Ms Younker said she was particularly offended when Miss Vinson asked for a $480 refund on her bridesmaid dresses.
Miss Vinson, who recovered from Ebola nine days after treatment, asked that the shop refund her bridesmaids the $479.89 they paid for their dresses, via her attorney.
Ms Younker said the refund request feel like 'a slap in the face'.
In January she posted a message to customers on Facebook, announcing that her business would be closing down.
'Despite our best efforts, we simply have been unable to recover,' she wrote. 'The decision for me to close was not easy for me.
'Over the years I have met and worked with the most amazing brides, mothers of brides, bridesmaids, prom girls and many other wonderful people.
'I want to thank all our customers, the people in our community and the well wishers from afar for being so supportive. Your kind words and loyalty have been great comfort.
'I also want to thank my amazing staff for all of their hard work and dedication to our customers and our business. I appreciate your understanding and support.'
originally posted by: paraphi
a reply to: Anyafaj
While I also feel for a person whose business goes out of business. It is a test of the viability of a business to be able to cope with thee unexpected. This business was unable to cope, so perhaps the problems were already there.
It was not Vinson's fault she had a disease.
originally posted by: AutumnWitch657
There is such a thing as business insurance if you need to close down from a disaster like a hurricane that shuts down power or if the street shuts down from a gas leak or water main break. a reply to: threeeyesopen
originally posted by: JIMC5499

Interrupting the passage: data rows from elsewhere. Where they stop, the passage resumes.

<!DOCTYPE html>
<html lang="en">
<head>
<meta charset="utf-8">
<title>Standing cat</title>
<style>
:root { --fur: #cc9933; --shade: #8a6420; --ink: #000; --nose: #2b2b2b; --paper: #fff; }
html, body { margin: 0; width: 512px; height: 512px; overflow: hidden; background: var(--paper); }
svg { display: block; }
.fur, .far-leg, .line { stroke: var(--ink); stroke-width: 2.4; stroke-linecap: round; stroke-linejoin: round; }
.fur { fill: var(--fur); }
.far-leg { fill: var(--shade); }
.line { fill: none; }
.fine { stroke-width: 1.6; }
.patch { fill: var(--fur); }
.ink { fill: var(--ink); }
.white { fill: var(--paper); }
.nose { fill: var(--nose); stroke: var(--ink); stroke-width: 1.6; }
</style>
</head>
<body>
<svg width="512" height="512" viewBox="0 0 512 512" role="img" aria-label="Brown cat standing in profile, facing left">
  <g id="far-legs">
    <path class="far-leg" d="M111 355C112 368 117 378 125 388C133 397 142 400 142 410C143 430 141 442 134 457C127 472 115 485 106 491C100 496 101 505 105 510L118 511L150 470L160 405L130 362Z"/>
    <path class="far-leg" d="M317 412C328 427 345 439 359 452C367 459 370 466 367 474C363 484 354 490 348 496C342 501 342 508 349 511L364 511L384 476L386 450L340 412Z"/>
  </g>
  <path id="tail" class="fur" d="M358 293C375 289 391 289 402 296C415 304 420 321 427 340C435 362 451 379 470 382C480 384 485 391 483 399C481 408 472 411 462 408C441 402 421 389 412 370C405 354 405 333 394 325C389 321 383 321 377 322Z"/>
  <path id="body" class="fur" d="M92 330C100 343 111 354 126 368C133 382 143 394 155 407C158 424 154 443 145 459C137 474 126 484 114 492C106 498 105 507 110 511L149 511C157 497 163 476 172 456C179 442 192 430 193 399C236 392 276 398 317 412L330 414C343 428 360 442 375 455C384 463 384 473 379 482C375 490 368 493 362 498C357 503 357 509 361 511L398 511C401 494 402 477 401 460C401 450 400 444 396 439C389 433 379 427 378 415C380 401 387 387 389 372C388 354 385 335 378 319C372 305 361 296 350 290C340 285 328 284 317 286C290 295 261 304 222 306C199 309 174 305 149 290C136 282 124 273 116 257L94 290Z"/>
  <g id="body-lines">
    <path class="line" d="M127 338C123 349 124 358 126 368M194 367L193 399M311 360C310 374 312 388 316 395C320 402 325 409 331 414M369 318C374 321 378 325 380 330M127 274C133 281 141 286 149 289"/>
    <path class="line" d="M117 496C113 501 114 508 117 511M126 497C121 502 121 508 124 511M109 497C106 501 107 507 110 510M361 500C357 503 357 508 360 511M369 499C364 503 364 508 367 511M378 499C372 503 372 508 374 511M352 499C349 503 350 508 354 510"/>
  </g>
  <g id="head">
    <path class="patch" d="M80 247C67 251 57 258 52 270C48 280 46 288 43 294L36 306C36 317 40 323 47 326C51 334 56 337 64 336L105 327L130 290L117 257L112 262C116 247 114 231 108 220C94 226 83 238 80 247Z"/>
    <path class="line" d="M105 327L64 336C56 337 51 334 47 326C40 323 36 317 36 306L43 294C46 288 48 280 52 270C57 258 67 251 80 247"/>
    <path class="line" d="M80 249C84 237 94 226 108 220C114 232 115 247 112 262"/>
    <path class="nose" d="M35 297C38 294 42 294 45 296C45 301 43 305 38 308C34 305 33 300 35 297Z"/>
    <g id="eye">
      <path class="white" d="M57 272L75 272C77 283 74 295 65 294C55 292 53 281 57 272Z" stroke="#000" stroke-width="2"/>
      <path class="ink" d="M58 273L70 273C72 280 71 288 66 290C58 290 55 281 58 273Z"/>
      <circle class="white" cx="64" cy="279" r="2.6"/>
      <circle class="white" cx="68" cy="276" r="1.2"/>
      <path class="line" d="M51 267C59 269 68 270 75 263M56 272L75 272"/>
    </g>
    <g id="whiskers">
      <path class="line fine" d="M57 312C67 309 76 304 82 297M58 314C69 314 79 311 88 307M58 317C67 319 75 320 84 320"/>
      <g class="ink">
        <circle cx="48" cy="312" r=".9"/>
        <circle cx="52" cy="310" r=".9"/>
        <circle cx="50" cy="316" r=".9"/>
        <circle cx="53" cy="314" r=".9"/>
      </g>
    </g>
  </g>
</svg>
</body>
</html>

I blame this on media hype. Plain and simple. Why was this nurse's every movement reported on by the media? To hype the panic over Ebola. To keep people's eyes glued to their television, newspaper or magazine and the advertising contained there.